If a majority of ballots support the FPA, then the employees have accepted the FPA. However, the employers must also vote to accept the FPA. For employers, voting is weighted: an employer with 200 employees gets 200 votes, but smaller employers, say with 20 or fewer employees get a weighted tally based on government-imposed rules. For example, small employers might get 2 votes per employee. Presumably the point of that exercise is to respond in a small way to concerns that large fast-food conglomerates could use the process to drive smaller lower-margin employers out of business by agreeing to terms more favourable to larger employers.

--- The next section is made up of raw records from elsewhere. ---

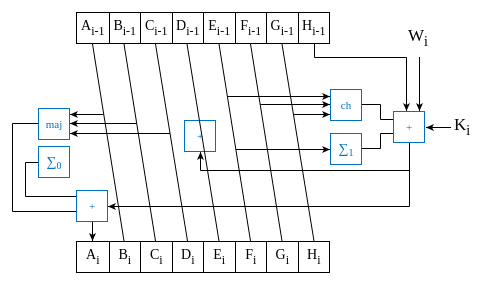
<!DOCTYPE html>
<html lang="en">
<head>
<meta charset="utf-8">
<title>Hash compression round</title>
<style>
:root { --paper: #fff; --ink: #000; --accent: #0070c0; }
* { box-sizing: border-box; }
html, body { margin: 0; overflow: hidden; }
.diagram {
  position: relative; width: 488px; height: 285px; overflow: hidden;
  background: var(--paper); color: var(--ink);
  font-family: "Liberation Serif", "Times New Roman", serif;
}
.register {
  position: absolute; left: 76px; width: 254px; height: 32px;
  display: grid; grid-template-columns: repeat(8, 1fr);
  border: 1px solid var(--ink);
}
.register.before { top: 12px; }
.register.after { top: 241px; }
.word {
  display: flex; justify-content: center; align-items: center;
  padding-bottom: 5px; font-size: 14px; line-height: 1; white-space: nowrap;
}
.word + .word { border-left: 1px solid var(--ink); }
sub { position: relative; top: 5px; font-size: 12px; line-height: 0; vertical-align: baseline; }
.node {
  position: absolute; width: 32px; height: 32px;
  display: flex; justify-content: center; align-items: center;
  border: 1px solid var(--accent); color: var(--accent);
  font-size: 11px; line-height: 1;
}
.sigma { font-size: 14px; }
.sigma sub { top: 3px; font-size: 10px; }
.input { position: absolute; font-size: 17px; line-height: 20px; white-space: nowrap; }
.input sub { font-size: 14px; }
.maj { left: 38px; top: 108px; }
.sigma-zero { left: 38px; top: 146px; }
.add-a { left: 76px; top: 190px; }
.add-e { left: 184px; top: 120px; }
.choose { left: 330px; top: 89px; }
.sigma-one { left: 330px; top: 133px; }
.add-main { left: 393px; top: 111px; }
.input-w { left: 408px; top: 26px; }
.input-k { left: 454px; top: 115px; }
.wires { position: absolute; inset: 0; fill: none; stroke: var(--ink); stroke-width: 1; }
.wires marker path { fill: var(--ink); stroke: none; }
.arrows { marker-end: url(#arrow); }
.arrows path { marker-end: url(#arrow); }
</style>
</head>
<body>
<main class="diagram">
  <div class="register before">
    <div class="word"><span>A<sub>i-1</sub></span></div>
    <div class="word"><span>B<sub>i-1</sub></span></div>
    <div class="word"><span>C<sub>i-1</sub></span></div>
    <div class="word"><span>D<sub>i-1</sub></span></div>
    <div class="word"><span>E<sub>i-1</sub></span></div>
    <div class="word"><span>F<sub>i-1</sub></span></div>
    <div class="word"><span>G<sub>i-1</sub></span></div>
    <div class="word"><span>H<sub>i-1</sub></span></div>
  </div>

  <div class="node maj">maj</div>
  <div class="node sigma sigma-zero"><span>∑<sub>0</sub></span></div>
  <div class="node add-a">+</div>
  <div class="node add-e">+</div>
  <div class="node choose">ch</div>
  <div class="node sigma sigma-one"><span>∑<sub>1</sub></span></div>
  <div class="node add-main">+</div>
  <div class="input input-w">W<sub>i</sub></div>
  <div class="input input-k">K<sub>i</sub></div>

  <svg class="wires" width="488" height="285" viewBox="0 0 488 285" aria-hidden="true">
    <defs>
      <marker id="arrow" viewBox="0 0 8 8" refX="8" refY="4" markerWidth="8" markerHeight="8" markerUnits="userSpaceOnUse" orient="auto">
        <path d="M8 4L0 0.5L2 4L0 7.5Z"/>
      </marker>
    </defs>
    <g class="shifts">
      <path d="M92.5 44L124 241"/>
      <path d="M124 44L155.5 241"/>
      <path d="M155.5 44L187.5 241"/>
      <path d="M187 44L219 241"/>
      <path d="M219 44L250.5 241"/>
      <path d="M250.5 44L282 241"/>
      <path d="M282 44L314 241"/>
    </g>
    <g class="links">
      <path d="M38 123.5H12.5V211.5H76"/>
      <path d="M38 162.5H25.5V196.5H76"/>
      <path d="M362 104.5H380.5V119.5H393"/>
      <path d="M362 148.5H380.5V133.5H393"/>
    </g>
    <g class="arrows">
      <path d="M103.5 114.5H70"/>
      <path d="M136.5 123.5H70"/>
      <path d="M170 133.5H70"/>
      <path d="M227.5 96.5H330"/>
      <path d="M260.5 104.5H330"/>
      <path d="M293.5 114.5H330"/>
      <path d="M236 149.5H330"/>
      <path d="M314.5 44V57.5H406.5V111"/>
      <path d="M419.5 57V111"/>
      <path d="M451 127.5H426"/>
      <path d="M409.5 143V206.5H108"/>
      <path d="M409.5 170.5H200.5V152"/>
      <path d="M92.5 222V241"/>
    </g>
  </svg>

  <div class="register after">
    <div class="word"><span>A<sub>i</sub></span></div>
    <div class="word"><span>B<sub>i</sub></span></div>
    <div class="word"><span>C<sub>i</sub></span></div>
    <div class="word"><span>D<sub>i</sub></span></div>
    <div class="word"><span>E<sub>i</sub></span></div>
    <div class="word"><span>F<sub>i</sub></span></div>
    <div class="word"><span>G<sub>i</sub></span></div>
    <div class="word"><span>H<sub>i</sub></span></div>
  </div>
</main>
</body>
</html>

This was an issue raised by the Changing Workplace Review in Ontario as a reason to reject sectoral bargaining.
If the FPA is ratified by employees and employers, then it’s done and ready to be implemented. If the FPA is voted down, the parties return to the bargaining table, however if the FPA is voted down twice, then the terms of the FPA are sent to binding arbitration. I imagine a system of Final Offer Arbitration here, in which both parties put forward their best offer and the arbitrator chooses one. Note that there is no strike option here. An industry wide strike in support of a FPA would be unlawful in Canada.
Once the FPA is finalized, either because it was ratified or because an arbitrator imposed it, the FPA is then becomes law. This is not a model we use much in Canada, but the idea of a negotiated agreement being introduced as law is an interesting regulatory technique with lots of examples. The Ontario government would enact a statute (the Fair Pay Agreements Act, say) that would include the infrastructure of the model and a section that permits Regulations that would incorporate FPA. Once that Regulation is enacted, the FPA is effectively law and can be enforced as a Regulation. Complaints alleging bad faith bargaining or violation of the FPA would go to the Labour Board, like an employment standards or unfair labour practice complaint. Or maybe the government creates a new tribunal to deal expressly with the new FPA model.
The FPA would apply to all fast-food workers in Ontario. Not all of them would be union members, but the law requires the UFCW (and maybe Unifor) to represent all employees covered by FPA fairly in relation to the negotiations, although the unions are permitted to bargain into the FPA a wage premium equal to the amount of union dues. I assume that the unions would not be legally required to represent non-members in complaints that the FPA has been violated, but those employees can file their own complaint with the Tribunal. Perhaps a benefit of joining the union would be these extra representational rights. Also, I assume that the unions could still organize individual stores under the traditional collective bargaining legislation, since the FPA merely creates basic minimum standards. An employer can also always offer employees more than the FPA.
That’s basically how the model works.
What do we think? Would this work in Canada? Would it be an improvement over existing labour standards legislation, which also creates a statutory floor of rights. Why or why not?
David Doorey, “How New Zealand’s New Sectoral Collective Bargaining Model Would Work in Canada” Canadian Law of Work Forum (May 11 2021): https://lawofwork.ca/nzsectoralbargaining/